### [TO DO]
Some lines hold the string "addEdge". Copy all of them from the material that follows.

··· PROVIDED MATERIAL

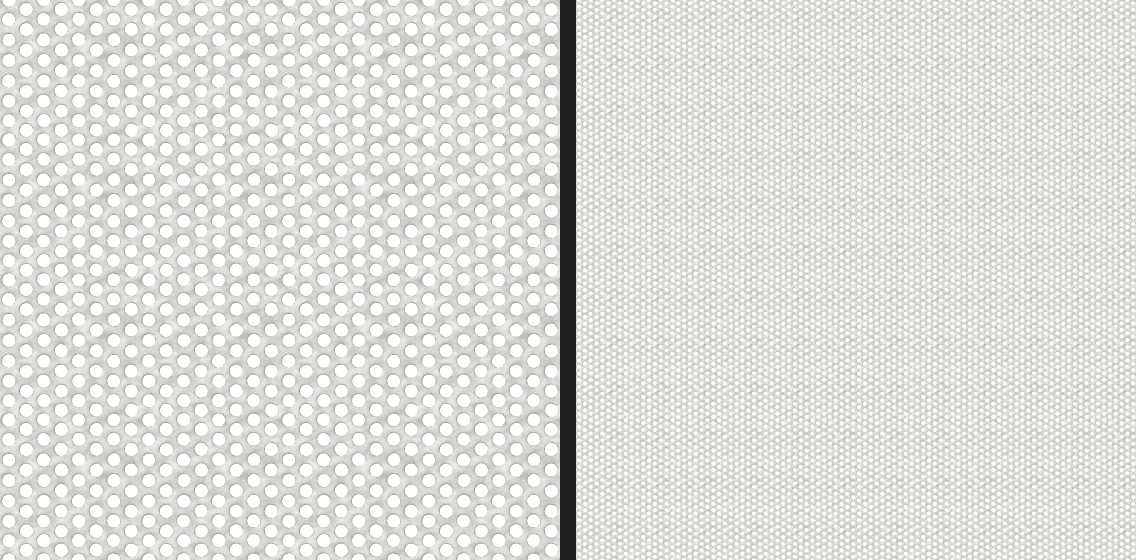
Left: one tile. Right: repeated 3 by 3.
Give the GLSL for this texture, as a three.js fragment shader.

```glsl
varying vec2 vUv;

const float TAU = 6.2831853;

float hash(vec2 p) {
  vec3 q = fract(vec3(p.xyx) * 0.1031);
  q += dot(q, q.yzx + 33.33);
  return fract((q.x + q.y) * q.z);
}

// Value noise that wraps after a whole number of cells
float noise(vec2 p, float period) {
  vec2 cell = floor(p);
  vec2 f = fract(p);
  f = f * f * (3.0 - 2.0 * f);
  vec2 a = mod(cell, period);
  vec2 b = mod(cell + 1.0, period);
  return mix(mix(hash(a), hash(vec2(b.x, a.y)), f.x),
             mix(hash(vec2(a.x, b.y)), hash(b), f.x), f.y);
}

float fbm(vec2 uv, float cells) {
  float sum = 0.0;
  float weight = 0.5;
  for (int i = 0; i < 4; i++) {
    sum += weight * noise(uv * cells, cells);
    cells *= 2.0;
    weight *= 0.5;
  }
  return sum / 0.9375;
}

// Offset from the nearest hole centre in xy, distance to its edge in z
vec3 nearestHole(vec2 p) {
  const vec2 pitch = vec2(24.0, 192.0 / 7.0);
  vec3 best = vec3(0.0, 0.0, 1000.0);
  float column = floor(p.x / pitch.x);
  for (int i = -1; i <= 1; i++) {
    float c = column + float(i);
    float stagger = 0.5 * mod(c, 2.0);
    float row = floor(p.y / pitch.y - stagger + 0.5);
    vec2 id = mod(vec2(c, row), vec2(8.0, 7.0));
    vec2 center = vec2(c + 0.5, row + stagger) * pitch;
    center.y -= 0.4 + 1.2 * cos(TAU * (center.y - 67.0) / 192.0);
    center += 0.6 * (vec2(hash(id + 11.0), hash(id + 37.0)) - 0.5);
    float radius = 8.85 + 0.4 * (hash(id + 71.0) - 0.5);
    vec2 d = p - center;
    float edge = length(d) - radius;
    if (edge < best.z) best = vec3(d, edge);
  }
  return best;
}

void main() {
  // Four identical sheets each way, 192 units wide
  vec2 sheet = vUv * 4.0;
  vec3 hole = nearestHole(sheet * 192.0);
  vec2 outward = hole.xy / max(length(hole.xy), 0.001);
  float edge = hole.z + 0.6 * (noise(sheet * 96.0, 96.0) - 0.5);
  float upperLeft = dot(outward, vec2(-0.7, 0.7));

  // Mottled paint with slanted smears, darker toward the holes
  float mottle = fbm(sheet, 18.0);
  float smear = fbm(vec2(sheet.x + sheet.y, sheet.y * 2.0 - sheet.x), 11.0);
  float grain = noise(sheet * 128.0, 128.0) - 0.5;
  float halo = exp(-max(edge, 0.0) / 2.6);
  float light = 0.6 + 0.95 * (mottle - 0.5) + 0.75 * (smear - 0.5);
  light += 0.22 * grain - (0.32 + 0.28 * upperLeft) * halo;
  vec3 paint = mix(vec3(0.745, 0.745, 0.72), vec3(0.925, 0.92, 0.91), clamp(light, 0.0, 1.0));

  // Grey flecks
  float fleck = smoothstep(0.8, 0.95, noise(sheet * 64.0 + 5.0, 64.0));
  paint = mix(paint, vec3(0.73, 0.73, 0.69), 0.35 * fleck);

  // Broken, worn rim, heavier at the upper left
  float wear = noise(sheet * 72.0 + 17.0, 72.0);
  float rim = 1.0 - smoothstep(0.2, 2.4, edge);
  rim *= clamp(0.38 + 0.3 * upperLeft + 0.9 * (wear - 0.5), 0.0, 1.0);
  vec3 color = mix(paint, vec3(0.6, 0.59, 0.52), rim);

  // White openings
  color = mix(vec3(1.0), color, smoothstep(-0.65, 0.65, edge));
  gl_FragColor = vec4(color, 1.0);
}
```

······
··· PROVIDED MATERIAL

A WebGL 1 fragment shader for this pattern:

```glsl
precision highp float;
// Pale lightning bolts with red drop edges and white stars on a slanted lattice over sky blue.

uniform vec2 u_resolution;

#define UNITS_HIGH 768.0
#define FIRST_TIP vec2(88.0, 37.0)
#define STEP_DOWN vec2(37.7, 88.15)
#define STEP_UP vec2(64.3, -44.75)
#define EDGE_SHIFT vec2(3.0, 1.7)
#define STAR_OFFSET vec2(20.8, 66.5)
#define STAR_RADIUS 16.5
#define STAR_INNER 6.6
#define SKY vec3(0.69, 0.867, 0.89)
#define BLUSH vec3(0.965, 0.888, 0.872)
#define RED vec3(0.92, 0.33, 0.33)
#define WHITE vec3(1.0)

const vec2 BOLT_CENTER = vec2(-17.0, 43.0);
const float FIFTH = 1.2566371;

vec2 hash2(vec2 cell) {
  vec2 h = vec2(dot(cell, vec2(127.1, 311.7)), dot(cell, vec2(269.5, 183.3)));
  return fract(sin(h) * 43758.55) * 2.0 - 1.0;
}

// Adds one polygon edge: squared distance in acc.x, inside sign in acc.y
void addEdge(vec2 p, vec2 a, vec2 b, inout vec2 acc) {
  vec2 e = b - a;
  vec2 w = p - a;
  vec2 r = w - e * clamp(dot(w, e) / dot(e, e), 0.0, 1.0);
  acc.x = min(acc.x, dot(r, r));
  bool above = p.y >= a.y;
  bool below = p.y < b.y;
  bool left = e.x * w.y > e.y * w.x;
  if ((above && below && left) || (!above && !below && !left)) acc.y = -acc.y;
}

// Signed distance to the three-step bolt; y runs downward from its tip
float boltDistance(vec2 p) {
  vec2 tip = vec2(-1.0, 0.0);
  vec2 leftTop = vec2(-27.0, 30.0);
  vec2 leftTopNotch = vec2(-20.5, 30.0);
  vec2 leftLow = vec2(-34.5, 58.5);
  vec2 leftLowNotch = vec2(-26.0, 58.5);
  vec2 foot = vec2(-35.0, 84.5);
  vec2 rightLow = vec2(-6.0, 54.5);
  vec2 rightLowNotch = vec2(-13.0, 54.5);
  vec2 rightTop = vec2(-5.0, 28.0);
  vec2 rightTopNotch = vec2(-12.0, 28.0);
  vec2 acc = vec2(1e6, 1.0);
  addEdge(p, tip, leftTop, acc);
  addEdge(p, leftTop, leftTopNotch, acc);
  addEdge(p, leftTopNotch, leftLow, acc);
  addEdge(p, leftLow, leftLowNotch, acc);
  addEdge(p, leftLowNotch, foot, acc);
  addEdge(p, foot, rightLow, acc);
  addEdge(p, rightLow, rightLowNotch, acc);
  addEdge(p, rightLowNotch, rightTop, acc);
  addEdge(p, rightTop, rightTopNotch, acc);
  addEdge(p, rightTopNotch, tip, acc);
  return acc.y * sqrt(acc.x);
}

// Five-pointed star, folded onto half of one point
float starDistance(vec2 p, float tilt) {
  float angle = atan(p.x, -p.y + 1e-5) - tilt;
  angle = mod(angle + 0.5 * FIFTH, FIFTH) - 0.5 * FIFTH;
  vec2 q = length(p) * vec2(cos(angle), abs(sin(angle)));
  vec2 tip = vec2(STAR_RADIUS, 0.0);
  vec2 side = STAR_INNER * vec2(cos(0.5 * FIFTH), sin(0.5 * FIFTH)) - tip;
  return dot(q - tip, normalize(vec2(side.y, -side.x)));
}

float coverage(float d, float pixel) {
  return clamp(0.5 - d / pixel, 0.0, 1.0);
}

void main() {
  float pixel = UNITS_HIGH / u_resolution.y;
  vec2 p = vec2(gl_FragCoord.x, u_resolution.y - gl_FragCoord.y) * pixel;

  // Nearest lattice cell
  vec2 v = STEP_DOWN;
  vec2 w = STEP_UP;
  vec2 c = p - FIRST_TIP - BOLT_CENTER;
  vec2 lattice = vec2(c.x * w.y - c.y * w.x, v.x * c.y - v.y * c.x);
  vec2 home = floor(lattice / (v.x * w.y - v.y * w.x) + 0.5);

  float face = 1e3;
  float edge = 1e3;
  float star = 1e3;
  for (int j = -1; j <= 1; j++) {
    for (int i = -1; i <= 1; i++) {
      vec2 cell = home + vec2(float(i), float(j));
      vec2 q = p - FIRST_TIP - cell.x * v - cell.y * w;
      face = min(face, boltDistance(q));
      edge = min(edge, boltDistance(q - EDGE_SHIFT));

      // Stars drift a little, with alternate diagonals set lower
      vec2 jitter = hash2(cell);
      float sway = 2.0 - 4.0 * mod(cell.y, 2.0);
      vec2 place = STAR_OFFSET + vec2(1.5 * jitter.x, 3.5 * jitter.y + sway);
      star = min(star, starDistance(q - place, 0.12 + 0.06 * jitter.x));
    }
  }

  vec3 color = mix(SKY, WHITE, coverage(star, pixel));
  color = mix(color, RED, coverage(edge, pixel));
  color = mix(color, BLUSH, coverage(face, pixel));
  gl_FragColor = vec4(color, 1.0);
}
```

······
··· PROVIDED MATERIAL

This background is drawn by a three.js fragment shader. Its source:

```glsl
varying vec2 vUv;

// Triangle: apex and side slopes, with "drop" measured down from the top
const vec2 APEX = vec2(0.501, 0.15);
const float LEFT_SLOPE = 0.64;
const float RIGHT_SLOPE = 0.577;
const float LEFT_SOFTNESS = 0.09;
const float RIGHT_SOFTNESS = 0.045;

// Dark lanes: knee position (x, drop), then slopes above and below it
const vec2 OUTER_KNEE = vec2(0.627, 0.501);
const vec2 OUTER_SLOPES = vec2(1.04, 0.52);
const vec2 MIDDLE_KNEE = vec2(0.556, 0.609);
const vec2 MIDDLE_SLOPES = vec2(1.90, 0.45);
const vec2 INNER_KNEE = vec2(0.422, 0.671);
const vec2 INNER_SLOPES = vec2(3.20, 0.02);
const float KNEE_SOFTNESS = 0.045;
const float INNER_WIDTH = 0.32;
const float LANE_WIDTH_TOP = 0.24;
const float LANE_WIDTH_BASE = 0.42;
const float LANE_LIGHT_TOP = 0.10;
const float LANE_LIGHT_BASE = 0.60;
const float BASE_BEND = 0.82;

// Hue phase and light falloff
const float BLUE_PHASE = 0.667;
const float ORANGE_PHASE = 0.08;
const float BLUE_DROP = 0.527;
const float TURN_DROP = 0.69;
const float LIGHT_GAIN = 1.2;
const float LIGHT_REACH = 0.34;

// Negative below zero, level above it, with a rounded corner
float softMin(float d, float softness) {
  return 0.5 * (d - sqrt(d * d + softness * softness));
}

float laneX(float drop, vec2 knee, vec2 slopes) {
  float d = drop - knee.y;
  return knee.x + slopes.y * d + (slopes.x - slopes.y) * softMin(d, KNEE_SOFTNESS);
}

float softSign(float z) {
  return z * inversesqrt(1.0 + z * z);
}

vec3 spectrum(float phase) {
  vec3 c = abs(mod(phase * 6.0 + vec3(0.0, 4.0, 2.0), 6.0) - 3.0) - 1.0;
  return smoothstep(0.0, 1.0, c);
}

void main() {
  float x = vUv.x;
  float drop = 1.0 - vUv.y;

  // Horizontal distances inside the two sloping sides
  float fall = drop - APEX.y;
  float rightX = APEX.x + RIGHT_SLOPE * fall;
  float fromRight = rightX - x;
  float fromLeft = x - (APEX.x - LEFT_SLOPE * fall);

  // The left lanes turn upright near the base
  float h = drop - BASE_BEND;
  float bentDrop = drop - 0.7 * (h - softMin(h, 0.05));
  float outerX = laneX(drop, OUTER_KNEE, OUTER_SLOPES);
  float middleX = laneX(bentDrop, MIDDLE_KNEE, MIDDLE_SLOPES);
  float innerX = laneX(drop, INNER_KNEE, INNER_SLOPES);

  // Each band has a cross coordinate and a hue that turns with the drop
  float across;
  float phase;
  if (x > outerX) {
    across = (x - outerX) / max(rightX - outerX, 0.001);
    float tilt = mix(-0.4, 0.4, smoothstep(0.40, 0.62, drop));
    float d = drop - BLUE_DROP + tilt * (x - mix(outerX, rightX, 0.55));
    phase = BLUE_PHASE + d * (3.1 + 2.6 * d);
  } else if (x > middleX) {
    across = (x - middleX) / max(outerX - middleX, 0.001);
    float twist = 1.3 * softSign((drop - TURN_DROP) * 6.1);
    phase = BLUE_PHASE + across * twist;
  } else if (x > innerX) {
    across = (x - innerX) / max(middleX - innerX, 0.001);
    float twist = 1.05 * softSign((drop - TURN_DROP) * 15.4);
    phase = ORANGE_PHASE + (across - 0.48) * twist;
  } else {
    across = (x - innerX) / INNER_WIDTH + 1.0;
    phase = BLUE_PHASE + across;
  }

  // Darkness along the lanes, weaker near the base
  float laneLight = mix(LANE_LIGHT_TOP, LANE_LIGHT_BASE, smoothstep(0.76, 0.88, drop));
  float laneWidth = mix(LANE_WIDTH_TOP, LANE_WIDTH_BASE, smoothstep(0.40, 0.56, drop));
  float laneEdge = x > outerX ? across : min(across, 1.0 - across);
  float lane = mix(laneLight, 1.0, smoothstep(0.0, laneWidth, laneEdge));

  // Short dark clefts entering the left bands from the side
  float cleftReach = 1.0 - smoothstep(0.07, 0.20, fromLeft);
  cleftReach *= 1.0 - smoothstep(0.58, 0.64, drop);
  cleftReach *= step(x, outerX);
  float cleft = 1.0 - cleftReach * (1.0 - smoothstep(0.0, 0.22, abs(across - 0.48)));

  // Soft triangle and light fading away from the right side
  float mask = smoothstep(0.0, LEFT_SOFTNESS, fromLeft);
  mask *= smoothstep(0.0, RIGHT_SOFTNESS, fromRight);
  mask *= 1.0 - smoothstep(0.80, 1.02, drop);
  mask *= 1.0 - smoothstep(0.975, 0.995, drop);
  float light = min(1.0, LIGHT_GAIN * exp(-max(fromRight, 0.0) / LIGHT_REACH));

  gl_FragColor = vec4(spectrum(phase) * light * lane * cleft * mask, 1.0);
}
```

······

### [EXERCISE OUTPUT]
void addEdge(vec2 p, vec2 a, vec2 b, inout vec2 acc) {
  addEdge(p, tip, leftTop, acc);
  addEdge(p, leftTop, leftTopNotch, acc);
  addEdge(p, leftTopNotch, leftLow, acc);
  addEdge(p, leftLow, leftLowNotch, acc);
  addEdge(p, leftLowNotch, foot, acc);
  addEdge(p, foot, rightLow, acc);
  addEdge(p, rightLow, rightLowNotch, acc);
  addEdge(p, rightLowNotch, rightTop, acc);
  addEdge(p, rightTop, rightTopNotch, acc);
  addEdge(p, rightTopNotch, tip, acc);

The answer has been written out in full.